Brief -
Across the data below, how many lines have the word "then" in them? Respond with the number alone.

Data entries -
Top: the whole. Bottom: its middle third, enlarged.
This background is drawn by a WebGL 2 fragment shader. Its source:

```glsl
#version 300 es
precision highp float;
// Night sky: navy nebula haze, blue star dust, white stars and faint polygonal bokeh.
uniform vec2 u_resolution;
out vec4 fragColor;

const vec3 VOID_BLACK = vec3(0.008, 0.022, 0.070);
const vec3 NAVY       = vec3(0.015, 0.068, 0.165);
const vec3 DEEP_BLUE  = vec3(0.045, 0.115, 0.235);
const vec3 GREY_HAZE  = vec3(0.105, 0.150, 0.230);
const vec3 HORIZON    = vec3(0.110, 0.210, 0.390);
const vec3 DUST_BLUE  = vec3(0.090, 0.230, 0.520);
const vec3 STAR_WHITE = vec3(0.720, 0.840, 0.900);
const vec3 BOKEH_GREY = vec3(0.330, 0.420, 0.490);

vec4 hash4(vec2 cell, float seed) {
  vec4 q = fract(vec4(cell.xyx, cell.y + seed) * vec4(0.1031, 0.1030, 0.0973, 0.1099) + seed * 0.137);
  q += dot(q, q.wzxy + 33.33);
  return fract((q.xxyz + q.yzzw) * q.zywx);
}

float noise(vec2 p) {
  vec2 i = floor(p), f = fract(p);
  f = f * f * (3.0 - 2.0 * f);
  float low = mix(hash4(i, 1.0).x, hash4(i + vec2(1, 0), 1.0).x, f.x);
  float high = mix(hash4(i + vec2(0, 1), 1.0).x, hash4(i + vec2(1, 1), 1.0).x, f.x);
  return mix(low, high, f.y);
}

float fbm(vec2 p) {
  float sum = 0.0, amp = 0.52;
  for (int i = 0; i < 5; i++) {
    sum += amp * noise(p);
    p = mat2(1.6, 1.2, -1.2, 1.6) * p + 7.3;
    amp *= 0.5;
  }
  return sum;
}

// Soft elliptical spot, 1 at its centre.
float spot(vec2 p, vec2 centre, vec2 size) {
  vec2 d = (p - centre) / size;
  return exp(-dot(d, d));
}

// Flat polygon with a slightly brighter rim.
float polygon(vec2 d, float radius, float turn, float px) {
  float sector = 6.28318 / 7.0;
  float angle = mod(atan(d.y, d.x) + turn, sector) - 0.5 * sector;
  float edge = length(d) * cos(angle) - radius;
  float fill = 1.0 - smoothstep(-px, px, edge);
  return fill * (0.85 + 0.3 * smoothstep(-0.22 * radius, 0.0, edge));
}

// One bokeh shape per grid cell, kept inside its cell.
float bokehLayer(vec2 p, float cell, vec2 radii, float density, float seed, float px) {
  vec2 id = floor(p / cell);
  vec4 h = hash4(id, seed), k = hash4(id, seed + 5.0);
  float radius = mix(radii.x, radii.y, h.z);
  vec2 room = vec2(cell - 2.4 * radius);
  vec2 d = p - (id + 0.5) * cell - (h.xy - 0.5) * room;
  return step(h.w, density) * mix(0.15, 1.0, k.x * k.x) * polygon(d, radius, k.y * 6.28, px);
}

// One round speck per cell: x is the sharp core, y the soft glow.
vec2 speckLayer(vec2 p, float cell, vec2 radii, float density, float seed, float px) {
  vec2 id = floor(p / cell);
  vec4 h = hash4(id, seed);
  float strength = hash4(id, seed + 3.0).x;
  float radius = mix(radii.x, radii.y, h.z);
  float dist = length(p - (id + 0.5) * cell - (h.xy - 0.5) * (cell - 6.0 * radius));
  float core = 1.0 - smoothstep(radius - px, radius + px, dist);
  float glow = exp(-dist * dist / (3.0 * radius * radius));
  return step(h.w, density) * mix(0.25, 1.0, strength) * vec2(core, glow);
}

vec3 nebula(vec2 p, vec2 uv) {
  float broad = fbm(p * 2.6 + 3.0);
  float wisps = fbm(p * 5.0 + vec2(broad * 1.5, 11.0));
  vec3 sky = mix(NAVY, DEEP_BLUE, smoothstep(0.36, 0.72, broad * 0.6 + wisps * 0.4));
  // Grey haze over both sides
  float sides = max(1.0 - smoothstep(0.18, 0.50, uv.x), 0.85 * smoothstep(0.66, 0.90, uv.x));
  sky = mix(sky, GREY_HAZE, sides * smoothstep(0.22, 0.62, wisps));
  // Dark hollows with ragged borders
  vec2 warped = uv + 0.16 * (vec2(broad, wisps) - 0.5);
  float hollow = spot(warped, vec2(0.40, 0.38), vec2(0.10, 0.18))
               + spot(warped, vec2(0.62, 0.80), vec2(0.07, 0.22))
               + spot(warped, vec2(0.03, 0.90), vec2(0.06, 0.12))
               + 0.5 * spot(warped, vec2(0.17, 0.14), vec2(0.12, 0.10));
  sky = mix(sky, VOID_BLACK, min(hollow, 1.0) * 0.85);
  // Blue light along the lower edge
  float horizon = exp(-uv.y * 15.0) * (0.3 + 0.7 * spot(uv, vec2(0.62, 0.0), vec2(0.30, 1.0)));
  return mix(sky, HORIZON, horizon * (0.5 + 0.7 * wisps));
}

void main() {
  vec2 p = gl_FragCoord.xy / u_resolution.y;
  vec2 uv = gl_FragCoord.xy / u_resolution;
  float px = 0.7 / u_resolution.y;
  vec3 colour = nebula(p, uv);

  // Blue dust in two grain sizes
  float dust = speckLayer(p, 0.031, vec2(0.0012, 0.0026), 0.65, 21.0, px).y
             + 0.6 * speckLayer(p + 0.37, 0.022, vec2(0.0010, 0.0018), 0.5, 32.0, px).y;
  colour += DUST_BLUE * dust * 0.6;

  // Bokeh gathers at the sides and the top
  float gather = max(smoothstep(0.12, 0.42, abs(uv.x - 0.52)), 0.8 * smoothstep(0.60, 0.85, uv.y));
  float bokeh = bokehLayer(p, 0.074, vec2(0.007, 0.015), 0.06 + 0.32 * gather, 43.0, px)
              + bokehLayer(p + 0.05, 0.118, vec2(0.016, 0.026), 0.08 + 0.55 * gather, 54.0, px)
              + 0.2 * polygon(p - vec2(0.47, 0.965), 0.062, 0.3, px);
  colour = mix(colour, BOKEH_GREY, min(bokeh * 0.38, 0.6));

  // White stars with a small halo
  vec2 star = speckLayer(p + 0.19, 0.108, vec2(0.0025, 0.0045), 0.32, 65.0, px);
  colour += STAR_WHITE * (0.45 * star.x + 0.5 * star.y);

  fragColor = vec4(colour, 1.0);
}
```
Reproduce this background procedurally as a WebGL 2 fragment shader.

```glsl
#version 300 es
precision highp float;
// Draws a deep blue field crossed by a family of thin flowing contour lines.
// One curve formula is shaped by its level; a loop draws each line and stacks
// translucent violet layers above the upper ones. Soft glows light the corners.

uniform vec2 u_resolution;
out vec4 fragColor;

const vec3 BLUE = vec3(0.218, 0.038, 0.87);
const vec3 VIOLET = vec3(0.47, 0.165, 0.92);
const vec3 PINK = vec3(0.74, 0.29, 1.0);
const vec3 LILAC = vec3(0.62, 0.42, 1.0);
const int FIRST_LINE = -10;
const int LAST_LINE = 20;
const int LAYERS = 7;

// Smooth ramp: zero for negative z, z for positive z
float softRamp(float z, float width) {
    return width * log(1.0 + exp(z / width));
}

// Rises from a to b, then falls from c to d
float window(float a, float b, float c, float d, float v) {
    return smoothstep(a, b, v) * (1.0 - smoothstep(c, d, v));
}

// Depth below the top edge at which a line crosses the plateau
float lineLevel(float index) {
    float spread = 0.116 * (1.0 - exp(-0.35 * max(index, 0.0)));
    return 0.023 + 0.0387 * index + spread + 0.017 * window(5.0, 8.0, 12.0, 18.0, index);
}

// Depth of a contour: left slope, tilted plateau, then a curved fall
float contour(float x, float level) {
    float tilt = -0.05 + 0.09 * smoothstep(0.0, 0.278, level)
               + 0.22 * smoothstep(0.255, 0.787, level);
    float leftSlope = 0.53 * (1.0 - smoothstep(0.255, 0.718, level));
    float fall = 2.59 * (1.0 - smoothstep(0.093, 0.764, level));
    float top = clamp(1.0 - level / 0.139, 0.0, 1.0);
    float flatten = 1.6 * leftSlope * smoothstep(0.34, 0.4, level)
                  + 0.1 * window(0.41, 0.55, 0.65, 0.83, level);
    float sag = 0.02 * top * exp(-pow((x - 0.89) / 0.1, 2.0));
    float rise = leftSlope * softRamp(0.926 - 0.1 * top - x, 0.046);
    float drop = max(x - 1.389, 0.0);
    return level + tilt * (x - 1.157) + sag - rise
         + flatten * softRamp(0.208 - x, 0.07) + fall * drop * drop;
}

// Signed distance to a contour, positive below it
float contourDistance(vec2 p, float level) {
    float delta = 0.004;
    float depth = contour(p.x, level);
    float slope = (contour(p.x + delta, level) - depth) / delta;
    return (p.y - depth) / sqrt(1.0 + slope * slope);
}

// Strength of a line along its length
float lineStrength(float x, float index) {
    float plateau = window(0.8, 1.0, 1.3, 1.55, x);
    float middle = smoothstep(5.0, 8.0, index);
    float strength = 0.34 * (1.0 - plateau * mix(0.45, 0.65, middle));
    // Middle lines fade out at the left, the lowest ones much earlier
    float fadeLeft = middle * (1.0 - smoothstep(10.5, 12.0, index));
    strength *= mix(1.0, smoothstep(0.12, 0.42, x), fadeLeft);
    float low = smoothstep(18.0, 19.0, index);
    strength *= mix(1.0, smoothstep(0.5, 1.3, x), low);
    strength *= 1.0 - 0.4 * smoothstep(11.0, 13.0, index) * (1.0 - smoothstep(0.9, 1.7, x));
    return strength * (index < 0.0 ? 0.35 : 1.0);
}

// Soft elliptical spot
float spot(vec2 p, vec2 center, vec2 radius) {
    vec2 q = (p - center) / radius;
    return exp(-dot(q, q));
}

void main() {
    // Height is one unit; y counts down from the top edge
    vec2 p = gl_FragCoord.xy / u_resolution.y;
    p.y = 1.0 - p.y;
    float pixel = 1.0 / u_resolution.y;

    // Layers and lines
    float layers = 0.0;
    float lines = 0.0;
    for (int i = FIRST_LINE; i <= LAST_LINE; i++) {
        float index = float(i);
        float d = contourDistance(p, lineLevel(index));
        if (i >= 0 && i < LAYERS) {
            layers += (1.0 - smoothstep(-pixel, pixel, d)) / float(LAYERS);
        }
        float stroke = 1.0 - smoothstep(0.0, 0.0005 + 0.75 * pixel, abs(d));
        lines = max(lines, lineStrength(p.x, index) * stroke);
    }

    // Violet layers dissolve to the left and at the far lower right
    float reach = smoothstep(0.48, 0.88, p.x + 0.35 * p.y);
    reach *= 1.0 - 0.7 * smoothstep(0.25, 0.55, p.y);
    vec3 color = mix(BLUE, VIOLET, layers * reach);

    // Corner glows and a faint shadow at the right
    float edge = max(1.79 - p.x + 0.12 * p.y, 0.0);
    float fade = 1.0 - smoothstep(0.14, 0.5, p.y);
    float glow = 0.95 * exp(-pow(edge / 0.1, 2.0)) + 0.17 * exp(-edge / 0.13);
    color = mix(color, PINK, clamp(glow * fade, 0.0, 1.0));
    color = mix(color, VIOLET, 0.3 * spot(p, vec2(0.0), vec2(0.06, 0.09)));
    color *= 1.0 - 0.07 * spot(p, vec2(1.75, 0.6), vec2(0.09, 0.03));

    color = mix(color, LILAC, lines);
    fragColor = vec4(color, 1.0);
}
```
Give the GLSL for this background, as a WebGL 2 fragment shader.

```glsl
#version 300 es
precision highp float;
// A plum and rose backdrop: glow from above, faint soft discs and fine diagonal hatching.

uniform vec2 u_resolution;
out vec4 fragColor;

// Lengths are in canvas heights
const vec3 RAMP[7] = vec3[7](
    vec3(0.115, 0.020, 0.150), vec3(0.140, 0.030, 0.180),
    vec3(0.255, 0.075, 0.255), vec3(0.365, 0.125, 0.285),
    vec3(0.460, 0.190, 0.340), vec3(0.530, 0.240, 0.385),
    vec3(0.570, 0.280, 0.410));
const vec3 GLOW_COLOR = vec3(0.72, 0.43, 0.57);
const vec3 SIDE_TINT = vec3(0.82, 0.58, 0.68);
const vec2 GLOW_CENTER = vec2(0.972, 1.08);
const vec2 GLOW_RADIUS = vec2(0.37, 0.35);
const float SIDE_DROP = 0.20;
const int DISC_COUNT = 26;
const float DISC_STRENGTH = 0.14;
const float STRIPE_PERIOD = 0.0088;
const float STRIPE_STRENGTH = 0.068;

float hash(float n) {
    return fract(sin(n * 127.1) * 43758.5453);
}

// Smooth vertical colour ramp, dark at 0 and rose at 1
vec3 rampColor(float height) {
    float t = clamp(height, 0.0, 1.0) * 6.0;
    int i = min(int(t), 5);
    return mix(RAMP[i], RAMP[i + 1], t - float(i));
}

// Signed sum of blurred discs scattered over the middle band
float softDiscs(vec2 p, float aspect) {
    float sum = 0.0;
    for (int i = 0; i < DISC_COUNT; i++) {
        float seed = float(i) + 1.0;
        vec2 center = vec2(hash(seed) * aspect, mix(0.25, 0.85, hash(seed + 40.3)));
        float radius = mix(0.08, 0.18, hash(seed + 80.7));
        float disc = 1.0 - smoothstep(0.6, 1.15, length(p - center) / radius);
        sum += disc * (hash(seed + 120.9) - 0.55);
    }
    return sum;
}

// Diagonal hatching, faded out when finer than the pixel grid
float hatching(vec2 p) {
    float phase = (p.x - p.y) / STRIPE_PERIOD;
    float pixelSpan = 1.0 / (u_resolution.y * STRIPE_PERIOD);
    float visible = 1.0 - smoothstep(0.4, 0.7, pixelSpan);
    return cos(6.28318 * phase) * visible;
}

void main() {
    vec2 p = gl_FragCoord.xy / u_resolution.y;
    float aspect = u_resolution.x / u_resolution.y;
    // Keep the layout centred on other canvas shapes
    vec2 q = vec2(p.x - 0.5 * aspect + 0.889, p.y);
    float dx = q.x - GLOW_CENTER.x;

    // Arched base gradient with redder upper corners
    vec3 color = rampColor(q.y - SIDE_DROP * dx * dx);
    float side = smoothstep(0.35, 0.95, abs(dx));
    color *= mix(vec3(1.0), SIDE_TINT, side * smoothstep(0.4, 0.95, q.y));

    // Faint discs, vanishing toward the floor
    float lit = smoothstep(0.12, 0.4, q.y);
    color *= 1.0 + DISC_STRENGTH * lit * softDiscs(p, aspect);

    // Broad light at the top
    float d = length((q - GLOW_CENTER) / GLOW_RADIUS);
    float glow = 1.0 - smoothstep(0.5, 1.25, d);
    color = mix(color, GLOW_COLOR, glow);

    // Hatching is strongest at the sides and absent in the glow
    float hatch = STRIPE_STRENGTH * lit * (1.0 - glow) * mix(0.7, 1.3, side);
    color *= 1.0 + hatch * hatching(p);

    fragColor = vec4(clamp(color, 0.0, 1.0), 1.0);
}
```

Response to this exercise -
2